▶ [Problem statement]:
Determine how many lines in the entries below contain "filled", and output only that number.
== Segment start ==
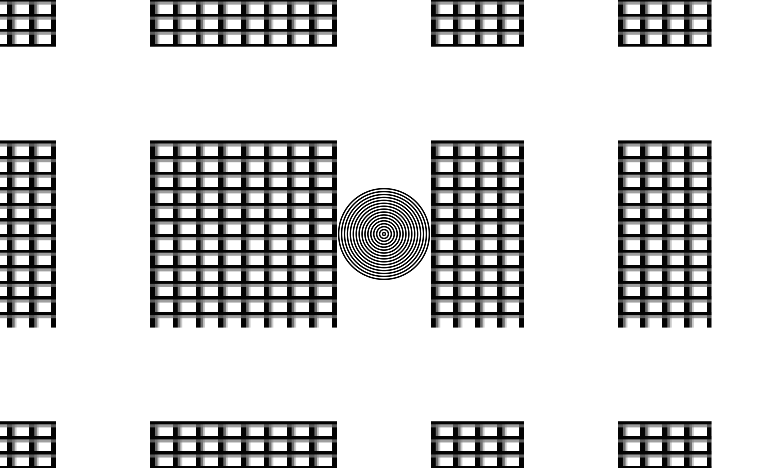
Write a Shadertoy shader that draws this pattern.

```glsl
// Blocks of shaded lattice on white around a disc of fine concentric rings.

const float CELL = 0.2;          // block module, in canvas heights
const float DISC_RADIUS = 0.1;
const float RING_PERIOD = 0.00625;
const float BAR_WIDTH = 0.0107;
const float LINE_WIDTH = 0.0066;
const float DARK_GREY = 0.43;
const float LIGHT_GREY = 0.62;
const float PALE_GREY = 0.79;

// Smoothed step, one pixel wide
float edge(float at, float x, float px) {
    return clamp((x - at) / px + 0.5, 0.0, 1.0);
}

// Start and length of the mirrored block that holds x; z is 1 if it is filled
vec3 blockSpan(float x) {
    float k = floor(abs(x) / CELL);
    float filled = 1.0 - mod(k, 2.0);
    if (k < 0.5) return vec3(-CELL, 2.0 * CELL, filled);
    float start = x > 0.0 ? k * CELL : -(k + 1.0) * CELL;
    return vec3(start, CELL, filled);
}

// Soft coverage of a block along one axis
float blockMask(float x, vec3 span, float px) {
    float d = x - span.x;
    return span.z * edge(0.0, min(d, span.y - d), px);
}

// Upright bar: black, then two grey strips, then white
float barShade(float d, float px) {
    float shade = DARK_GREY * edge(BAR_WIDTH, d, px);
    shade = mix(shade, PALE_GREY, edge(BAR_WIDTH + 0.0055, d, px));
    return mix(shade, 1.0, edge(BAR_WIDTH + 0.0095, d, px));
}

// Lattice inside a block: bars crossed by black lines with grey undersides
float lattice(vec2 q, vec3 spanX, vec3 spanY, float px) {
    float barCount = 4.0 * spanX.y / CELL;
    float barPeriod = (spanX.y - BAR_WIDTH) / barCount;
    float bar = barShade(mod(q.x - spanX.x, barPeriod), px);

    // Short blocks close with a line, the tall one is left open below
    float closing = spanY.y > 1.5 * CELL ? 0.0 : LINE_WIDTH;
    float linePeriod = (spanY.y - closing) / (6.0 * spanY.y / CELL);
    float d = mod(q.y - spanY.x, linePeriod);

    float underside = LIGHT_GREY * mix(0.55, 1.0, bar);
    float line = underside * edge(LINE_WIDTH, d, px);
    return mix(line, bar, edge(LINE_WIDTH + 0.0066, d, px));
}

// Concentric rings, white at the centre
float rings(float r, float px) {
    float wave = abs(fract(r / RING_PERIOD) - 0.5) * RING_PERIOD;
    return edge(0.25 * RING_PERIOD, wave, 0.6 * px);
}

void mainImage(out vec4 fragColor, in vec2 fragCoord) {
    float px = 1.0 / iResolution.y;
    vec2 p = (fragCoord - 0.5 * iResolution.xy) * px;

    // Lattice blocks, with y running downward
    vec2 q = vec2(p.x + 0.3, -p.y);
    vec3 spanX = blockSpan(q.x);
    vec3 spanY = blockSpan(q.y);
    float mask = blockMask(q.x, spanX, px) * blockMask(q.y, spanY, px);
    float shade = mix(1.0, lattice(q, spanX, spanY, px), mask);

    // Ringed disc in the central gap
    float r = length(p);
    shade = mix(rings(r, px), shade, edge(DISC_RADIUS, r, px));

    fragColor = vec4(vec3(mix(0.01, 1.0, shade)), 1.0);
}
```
== Segment end ==
▶ [Answer]:
4